Task input –
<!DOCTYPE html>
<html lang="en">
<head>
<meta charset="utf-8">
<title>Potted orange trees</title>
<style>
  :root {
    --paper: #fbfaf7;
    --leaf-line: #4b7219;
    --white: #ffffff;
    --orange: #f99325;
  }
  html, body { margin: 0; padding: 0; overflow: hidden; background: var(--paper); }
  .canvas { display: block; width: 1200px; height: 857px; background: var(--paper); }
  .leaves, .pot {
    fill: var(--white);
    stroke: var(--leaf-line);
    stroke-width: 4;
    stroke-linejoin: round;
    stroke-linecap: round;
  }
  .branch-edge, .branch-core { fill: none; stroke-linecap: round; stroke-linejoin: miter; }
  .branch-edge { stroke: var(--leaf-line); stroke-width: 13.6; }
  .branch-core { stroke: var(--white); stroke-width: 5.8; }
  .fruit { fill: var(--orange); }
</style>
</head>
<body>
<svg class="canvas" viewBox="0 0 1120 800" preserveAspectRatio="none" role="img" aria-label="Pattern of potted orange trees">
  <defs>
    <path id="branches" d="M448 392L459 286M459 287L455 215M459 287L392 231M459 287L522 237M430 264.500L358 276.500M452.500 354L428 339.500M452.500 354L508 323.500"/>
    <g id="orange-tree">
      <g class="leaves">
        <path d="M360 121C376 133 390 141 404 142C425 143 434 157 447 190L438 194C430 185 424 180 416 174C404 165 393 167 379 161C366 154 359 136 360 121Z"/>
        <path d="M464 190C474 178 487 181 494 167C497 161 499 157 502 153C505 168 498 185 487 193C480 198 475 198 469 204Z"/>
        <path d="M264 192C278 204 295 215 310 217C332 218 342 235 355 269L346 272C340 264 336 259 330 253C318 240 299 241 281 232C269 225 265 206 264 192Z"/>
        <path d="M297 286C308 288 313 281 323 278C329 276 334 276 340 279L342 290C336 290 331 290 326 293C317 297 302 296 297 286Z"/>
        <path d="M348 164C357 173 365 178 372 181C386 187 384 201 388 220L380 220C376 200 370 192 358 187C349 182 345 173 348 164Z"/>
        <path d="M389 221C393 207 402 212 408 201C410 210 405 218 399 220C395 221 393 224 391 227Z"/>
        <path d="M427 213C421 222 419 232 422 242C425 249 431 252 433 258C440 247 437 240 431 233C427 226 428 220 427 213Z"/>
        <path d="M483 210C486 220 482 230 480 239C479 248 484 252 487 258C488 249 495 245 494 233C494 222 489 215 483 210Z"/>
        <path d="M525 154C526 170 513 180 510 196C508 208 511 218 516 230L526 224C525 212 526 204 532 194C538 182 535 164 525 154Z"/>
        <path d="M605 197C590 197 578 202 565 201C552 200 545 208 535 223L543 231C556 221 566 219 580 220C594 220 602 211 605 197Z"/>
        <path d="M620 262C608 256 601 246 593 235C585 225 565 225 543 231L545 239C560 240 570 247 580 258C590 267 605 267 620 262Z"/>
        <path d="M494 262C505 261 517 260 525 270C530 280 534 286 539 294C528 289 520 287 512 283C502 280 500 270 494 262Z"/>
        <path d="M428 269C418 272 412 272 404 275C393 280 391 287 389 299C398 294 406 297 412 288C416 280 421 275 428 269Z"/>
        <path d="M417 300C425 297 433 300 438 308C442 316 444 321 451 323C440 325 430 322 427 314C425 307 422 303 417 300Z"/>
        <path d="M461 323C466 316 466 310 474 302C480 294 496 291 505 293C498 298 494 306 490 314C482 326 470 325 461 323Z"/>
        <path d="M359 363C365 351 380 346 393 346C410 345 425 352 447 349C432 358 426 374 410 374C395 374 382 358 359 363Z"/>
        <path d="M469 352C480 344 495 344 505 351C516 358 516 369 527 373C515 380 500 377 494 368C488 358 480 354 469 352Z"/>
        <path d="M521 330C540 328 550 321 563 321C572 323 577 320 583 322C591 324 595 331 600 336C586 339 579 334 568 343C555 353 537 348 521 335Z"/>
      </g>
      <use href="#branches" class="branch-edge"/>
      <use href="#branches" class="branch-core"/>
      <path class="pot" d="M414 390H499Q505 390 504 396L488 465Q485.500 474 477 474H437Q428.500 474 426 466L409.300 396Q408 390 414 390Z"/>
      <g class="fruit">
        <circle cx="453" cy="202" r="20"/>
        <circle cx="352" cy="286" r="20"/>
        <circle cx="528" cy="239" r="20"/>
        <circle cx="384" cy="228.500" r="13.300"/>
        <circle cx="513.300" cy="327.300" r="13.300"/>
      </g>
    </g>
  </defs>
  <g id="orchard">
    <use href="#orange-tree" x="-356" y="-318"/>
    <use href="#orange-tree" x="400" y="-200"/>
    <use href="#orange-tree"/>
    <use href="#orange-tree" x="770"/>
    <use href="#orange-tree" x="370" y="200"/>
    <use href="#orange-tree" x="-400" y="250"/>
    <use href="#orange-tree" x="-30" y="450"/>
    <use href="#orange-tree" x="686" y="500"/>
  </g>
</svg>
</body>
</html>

How to complete this task – What lines above mention "circle"? Copy each one.

Output of the exercise –
        <circle cx="453" cy="202" r="20"/>
        <circle cx="352" cy="286" r="20"/>
        <circle cx="528" cy="239" r="20"/>
        <circle cx="384" cy="228.500" r="13.300"/>
        <circle cx="513.300" cy="327.300" r="13.300"/>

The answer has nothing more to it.